Hoping to raise sagging morale with a quick victory, Washington planned to attack from three different crossings. One force of 1,200 Philadelphia militia and 600 Continentals under Col. Cadwalader was to cross near Burlington, NJ. General James Ewings’s forces of 800 Philadelphians were to cross at Trenton and take up defense positions. Washington planned to cross with 2,400 soldiers roughly 10 miles north of Trenton (ibid).
But nature turned against their plans. A major snow and sleet storm developed and both of the first two attacks were thwarted by the ice-choked river. Washington succeeded in crossing, but was delayed by three hours. The men in his expedition were tired, hungry and poorly dressed for the storm. Washington contemplated turning back but later wrote, “…as I was certain there was no making a retreat without being discovered and harassed on repassing the River, I determined to push on at all Events”(ibid).
Although the painting of Washington Crossing the Delaware depicts him in a rowboat, the actual vessels they used were sturdy, shallow draft cargo boats of 40 to 60 feet in length. A great amount of artillery was transported with the soldiers, including 18 cannons, horses and ammunition (ibid). Though the painting suggests that the crossing was at a wide point in the river, the actual crossing point was less than 300 yards wide. The boats were probably fixed to a wire strung across the river (ibid).
Some Wrong Details Added for Impact
Art critic Isaac Kaplan points out in his article ‘This Iconic American History Painting Gets the Facts Wrong’ (www.Artsy.net) that if Washington had truly been perched on the boat’s edge as depicted, he would have fallen into the water and drowned. Because the boats were shallow-bottomed, it is likely though that all passengers would have been standing, because the bottoms would have been cold and covered in water.
The lighting in the painting suggests that the attack is happening at daybreak. Although the actual attack was in the night, we can perhaps interpret this as an intended metaphor for the dawn of new hope in the revolutionary movement.
The flag that Washington is holding in his hand is not the one used in 1776, when the crossing took place. It was adopted about a year later (ibid). Also the icebergs are probably not a realistic rendering of the ice sheets that form on the Delaware in the winter. Again, this might be an intended metaphor for the hardships of the war.

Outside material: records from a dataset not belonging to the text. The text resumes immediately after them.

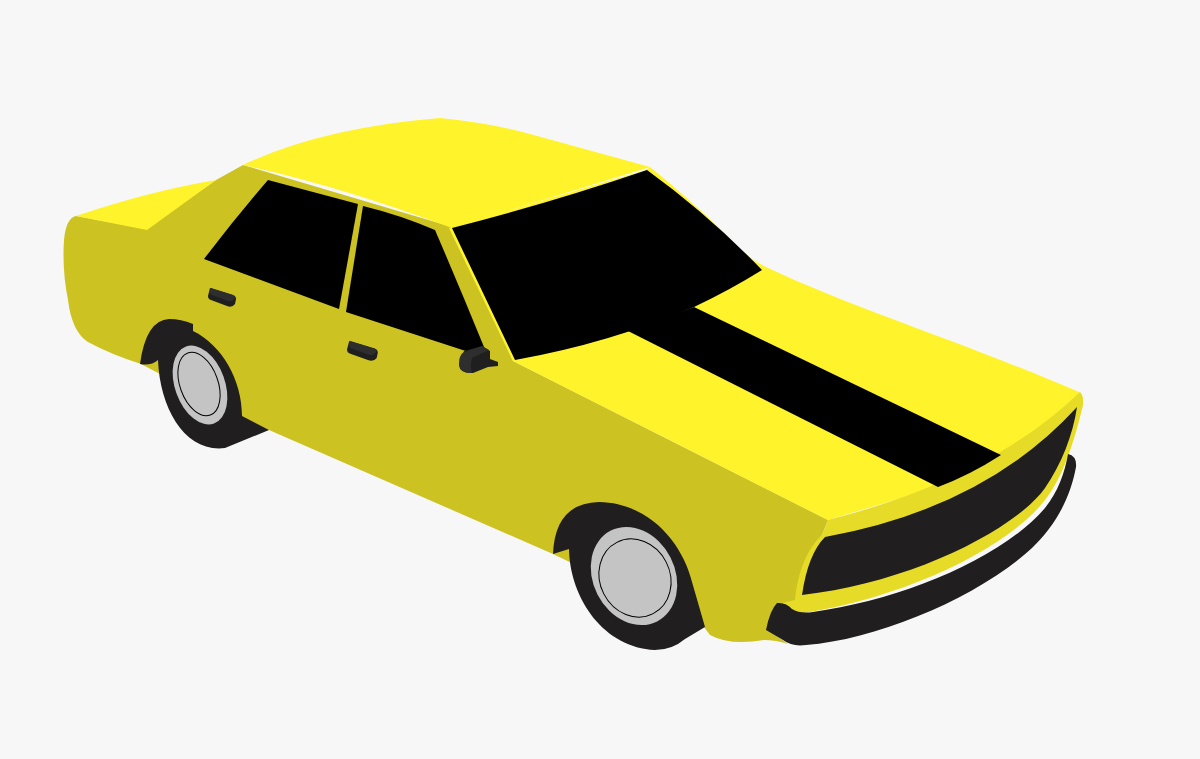
<!DOCTYPE html>
<html lang="en">
<head>
<meta charset="utf-8">
<title>Yellow saloon car</title>
<style>
:root {
  --paper: #f7f7f7;
  --paint-light: #fff32c;
  --paint-front: #e6dc27;
  --paint-side: #ccc222;
  --rubber: #211e1f;
  --trim: #2e2e2e;
  --trim-dark: #1f1f1f;
  --glass: #000;
  --hub: #c4c4c4;
}
html, body { margin: 0; height: 100%; overflow: hidden; background: var(--paper); }
svg { display: block; width: 1200px; height: 759px; }
.light { fill: var(--paint-light); }
.front { fill: var(--paint-front); }
.side { fill: var(--paint-side); }
.rubber { fill: var(--rubber); }
.glass { fill: var(--glass); }
.trim { fill: var(--trim); }
.trim-dark { fill: var(--trim-dark); }
.hub { fill: var(--hub); }
.ring { fill: none; stroke: var(--glass); stroke-width: 1; }
</style>
</head>
<body>
<svg viewBox="0 0 1200 759" role="img" aria-label="Yellow four-door car with a black bonnet stripe">
  <defs>
    <g id="door-handle">
      <path class="trim-dark" d="M2 0L25 7Q28 8 28 11L27 16Q24 20 19 18L3 12Q0 11 0 8Z"/>
      <path class="trim" d="M3 0L25 7Q28 8 26 11Q24 14 20 13L4 7Q0 5 3 0Z"/>
    </g>
  </defs>

  <g id="body">
    <path class="side" d="M76 216L146 229L216 180L243 165L452 227L513 361L828 520L796 600L768 630L788 644Q776 640 764 640Q730 646 710 635L704 627L553 554L269 430L242 417L141 364Q110 354 88 342Q72 332 68 300Q62 270 64 240Q66 218 76 216Z"/>
    <path class="light" d="M76 216Q150 191 216 180L147 230Z"/>
    <path class="light" d="M243 165Q320 128 440 118Q490 123 530 134L650 167L452 228Q340 186 243 165Z"/>
    <path class="light" d="M650 167Q705 212 738 247Q752 261 768 268C860 311 950 337 1079 392L1083 403L1000 456L938 487L828 520L513 361L449 228L646 170Z"/>
    <path class="front" d="M828 520Q990 479 1080 392Q1084 396 1083 405C1076 434 1066 470 1050 493C1015 547 900 600 796 614L782 603L795 600C798 570 808 548 822 535Z"/>
  </g>

  <g id="windows" class="glass">
    <path d="M268 180L358 204L339 309L204 259Q236 217 268 180Z"/>
    <path d="M363 206Q400 215 435 230Q460 288 484 347L478 355L346 312Z"/>
    <path d="M452 228Q550 203 647 170Q709 215 762 270Q730 290 694 307Q610 343 515 360Z"/>
  </g>

  <path id="bonnet-stripe" class="glass" d="M628 331L694 307L1001 455Q970 475 938 487Z"/>

  <g id="nose" class="rubber">
    <path id="grille" d="M825 537Q985 508 1077 407C1073 435 1061 465 1045 488C1015 530 910 583 802 595Q808 554 825 537Z"/>
    <path id="bumper" d="M777 603Q786 602 792 609Q800 614 813 612C900 600 1000 560 1045 508C1058 492 1065 472 1068 454Q1077 456 1076 467C1070 500 1054 527 1032 548C980 596 880 639 806 645Q792 647 783 640L766 630Q770 610 777 603Z"/>
  </g>

  <g id="rear-wheel">
    <path class="rubber" d="M140 364Q146 320 169 319Q181 319 193 324V331C222 345 242 380 242 416L269 430L225 448C186 453 160 410 158 360Q151 366 140 364Z"/>
    <ellipse class="hub" cx="200" cy="385" rx="25" ry="41" transform="rotate(-20 200 385)"/>
    <ellipse class="ring" cx="199" cy="384" rx="19" ry="33" transform="rotate(-20 199 384)"/>
  </g>

  <g id="front-wheel">
    <path class="rubber" d="M553 554Q555 503 599 502C651 503 683 545 692 582L705 627L685 639Q672 650 655 650C605 648 570 600 569 549Z"/>
    <ellipse class="hub" cx="634" cy="576" rx="41" ry="51" transform="rotate(-27 634 576)"/>
    <ellipse class="ring" cx="635" cy="578" rx="35" ry="40" transform="rotate(-27 635 578)"/>
  </g>

  <use href="#door-handle" x="208" y="288"/>
  <use href="#door-handle" transform="translate(347 341) scale(1.1 1.06)"/>

  <g id="wing-mirror">
    <path class="trim-dark" d="M464 351L482 346L490 351V359L498 362V366L488 367L473 373Q460 374 459 365Z"/>
    <path class="trim" d="M464 352L482 346L489 350L472 358Q470 366 472 373Q459 373 459 363Q459 355 464 352Z"/>
  </g>
</svg>
</body>
</html>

Another clearly intended metaphor is the representation of the people in the boat. They represent a cross-section of the American colonies, including a man in a Scottish bonnet and a man of African decent facing backward next to each other in the front, western riflemen placed at the bow and stern, two farmers near the back, and an androgynous rower in a red shirt, possibly a woman in a man’s clothing. There is also a man at the back of the boat in Native American clothing. (Wikipedia).
What the Crossing Might Have Actually Looked Like
No-one would ever want to deny Washington Crossing the Delaware is iconic American art. But recently, the historical painter Mort Künstler was commissioned by an American Congressman to make a painting based on the historical truths of the crossing. After much research on location and using the guidance of local historians, Mr. Künstler has provided us with a different depiction of the event. If you would like to look at his rendering, here is a link to an article in a New York Times blog: https://cityroom.blogs.nytimes.com/2011/12/23/a-famous-painting-meets-its-more-factual-match/.